I rarely devote much time to the poetry in the New Yorker. Sad to say, if I don’t recognize the poet’s name or the subject matter doesn’t immediately draw me in, I move on. But this poem from last week’s issue grabbed my attention, and I thought it worth sharing. It was written by Nobel Prize-winning poet Czeslaw Milosz, who passed away three weeks ago. If there is no God, Not everything is permitted to man. He is still his brother’s keeper And is not permitted to sadden his brother, By saying that there is no God. –Czeslaw Milosz (Translated, from the Polish, by the author and Robert Hass)
Here is the second half of President Smith’s responses to your questions (for part one, click here). We thank him for his participation and extend our best wishes to both him and Southern Virginia University. 7. If the Church offered to take over SVU and turn it into BYU-Virginia, would the trustees go for it? Or does the institution value its independence from the Church and wish to maintain that independence?
We are pleased to present the first half of our 12 Questions for President Rodney Smith of Southern Virginia University (for part two, click here). For more information on President Smith and SVU, click here. 1. What were the driving forces behind the creation of SVU? Truthfully, SVU was created as a matter of inspiration, not to the church or its leaders but to a few very able and faithful members of the church, who saw the need for a university in the LDS tradition in the East. I encourage you to visit campus and you will come to better understand why I can say this without hesitation. Each day I have been here I have witnessed a miracle that responds to a very real challenge. This may sound a bit unlawyerly of me to speak in this manner, but it is true.
There have been some particularly heavy discussions here lately, so I thought I’d offer up something ultralight. Now I like books as much as the next person, but I’m not one of you bring-a-book-on-a-date-so-I-have-something-to-read-while-she’s-powdering-her-nose guys. I will, however, admit to viewing some 37 movies in the last six months (according to my Netflix records). Anyway, I was ruminating this morning about the best movies about the afterlife.
The Deseret News reports a “profound change” coming to Church administration. Beyond the substance of the changes, I find it somewhat interesting that this article centers on statements from a non-PR Church employee speaking at the Sunstone Symposium. Is this more evidence that the early-90s chill is thawing?
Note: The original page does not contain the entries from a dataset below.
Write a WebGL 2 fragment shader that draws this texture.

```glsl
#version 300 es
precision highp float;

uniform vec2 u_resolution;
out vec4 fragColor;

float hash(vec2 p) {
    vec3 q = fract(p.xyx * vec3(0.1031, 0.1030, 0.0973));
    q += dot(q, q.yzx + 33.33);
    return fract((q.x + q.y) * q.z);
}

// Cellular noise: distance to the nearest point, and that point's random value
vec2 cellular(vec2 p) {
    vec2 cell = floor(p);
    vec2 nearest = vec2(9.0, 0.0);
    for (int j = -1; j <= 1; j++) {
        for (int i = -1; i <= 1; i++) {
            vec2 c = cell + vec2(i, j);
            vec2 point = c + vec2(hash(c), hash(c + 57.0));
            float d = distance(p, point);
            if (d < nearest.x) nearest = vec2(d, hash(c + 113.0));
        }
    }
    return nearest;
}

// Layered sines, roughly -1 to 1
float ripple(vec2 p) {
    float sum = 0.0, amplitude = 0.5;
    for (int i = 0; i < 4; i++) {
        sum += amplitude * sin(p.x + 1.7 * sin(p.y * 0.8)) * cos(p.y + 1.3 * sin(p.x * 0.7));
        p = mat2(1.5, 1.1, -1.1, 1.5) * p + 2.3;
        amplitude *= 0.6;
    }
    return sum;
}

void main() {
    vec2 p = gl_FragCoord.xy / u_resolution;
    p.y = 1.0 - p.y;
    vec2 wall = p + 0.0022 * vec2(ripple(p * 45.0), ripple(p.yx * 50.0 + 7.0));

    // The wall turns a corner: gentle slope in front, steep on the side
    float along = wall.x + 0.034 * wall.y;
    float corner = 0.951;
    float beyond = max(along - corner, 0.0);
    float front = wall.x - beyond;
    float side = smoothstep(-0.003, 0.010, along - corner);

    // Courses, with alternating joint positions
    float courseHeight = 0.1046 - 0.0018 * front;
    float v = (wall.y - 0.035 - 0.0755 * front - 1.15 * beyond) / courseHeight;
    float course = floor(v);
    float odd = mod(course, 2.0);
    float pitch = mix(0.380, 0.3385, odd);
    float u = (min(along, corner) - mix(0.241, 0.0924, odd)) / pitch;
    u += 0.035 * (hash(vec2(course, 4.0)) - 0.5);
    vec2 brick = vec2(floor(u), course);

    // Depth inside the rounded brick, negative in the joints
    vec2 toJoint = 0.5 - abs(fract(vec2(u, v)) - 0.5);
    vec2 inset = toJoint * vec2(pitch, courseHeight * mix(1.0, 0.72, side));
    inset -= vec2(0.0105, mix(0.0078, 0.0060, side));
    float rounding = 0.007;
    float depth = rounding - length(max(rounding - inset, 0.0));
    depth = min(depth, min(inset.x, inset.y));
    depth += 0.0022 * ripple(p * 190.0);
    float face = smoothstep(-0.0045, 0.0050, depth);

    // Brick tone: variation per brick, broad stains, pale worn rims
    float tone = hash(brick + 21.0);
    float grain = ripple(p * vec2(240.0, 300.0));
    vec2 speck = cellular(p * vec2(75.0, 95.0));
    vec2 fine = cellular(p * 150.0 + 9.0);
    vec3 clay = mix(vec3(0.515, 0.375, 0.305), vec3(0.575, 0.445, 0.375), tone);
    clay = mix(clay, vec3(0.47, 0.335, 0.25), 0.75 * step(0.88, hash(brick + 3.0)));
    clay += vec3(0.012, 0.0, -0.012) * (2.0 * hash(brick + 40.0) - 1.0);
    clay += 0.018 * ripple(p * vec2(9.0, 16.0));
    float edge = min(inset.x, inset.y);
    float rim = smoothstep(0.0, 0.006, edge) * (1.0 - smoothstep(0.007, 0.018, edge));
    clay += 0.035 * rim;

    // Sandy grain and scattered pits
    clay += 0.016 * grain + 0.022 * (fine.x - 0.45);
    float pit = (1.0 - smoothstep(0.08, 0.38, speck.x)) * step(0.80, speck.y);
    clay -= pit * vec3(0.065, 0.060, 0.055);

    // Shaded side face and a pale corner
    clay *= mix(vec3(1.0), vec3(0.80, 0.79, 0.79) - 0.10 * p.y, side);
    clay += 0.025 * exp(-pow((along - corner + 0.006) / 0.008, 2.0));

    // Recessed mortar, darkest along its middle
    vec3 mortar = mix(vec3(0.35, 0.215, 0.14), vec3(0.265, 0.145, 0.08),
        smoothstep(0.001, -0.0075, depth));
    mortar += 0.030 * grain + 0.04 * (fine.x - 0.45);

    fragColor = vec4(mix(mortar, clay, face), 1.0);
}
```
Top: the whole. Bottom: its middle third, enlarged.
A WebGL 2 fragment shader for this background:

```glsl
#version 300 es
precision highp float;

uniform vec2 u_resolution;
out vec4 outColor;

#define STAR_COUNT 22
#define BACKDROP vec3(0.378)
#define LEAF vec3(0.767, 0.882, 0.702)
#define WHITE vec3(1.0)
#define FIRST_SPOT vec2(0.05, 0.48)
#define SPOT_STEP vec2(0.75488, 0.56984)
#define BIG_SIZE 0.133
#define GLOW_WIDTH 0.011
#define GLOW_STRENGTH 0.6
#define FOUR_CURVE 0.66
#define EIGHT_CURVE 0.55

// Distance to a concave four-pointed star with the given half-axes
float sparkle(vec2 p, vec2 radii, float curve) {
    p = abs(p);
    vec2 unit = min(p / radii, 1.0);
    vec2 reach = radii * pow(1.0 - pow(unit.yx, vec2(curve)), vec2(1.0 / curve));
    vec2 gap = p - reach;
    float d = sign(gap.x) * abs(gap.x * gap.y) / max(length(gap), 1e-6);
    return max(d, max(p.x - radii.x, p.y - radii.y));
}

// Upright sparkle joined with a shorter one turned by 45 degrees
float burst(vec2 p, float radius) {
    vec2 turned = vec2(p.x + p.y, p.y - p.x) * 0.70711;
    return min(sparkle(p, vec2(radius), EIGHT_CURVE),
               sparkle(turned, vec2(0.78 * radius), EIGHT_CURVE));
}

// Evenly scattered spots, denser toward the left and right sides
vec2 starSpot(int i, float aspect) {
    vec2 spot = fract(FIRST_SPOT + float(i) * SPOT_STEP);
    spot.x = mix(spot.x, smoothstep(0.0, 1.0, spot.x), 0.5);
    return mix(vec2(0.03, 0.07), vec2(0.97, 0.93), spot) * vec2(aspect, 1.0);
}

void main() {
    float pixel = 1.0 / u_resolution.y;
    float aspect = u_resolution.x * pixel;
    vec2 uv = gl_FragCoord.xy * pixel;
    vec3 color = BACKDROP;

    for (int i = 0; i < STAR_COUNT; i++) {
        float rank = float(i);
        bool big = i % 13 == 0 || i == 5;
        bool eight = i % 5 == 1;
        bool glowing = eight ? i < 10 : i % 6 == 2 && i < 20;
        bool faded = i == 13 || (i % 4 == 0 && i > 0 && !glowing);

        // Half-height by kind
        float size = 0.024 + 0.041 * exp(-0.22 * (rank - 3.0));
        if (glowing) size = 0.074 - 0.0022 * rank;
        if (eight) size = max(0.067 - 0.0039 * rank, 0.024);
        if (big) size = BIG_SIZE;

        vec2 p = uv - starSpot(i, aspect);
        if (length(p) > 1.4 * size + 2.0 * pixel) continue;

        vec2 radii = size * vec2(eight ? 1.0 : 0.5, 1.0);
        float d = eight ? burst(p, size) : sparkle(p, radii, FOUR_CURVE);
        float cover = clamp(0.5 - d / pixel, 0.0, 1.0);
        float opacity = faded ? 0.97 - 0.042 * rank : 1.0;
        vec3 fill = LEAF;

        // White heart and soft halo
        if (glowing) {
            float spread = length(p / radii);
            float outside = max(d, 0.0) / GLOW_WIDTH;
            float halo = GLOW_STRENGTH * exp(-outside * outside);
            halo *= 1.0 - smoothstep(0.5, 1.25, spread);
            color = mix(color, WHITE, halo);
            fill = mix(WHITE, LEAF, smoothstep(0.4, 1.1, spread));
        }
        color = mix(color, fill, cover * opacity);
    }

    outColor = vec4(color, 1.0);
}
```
Our omni-benevolent admin and blogger extraordinaire, the “seeker after righteousness,” turns 30 today. All the best, Kaimi. I hope you get some time today with Mardell, Sullivan, Kace and Indigo and not just Cravath, Swaine and Moore.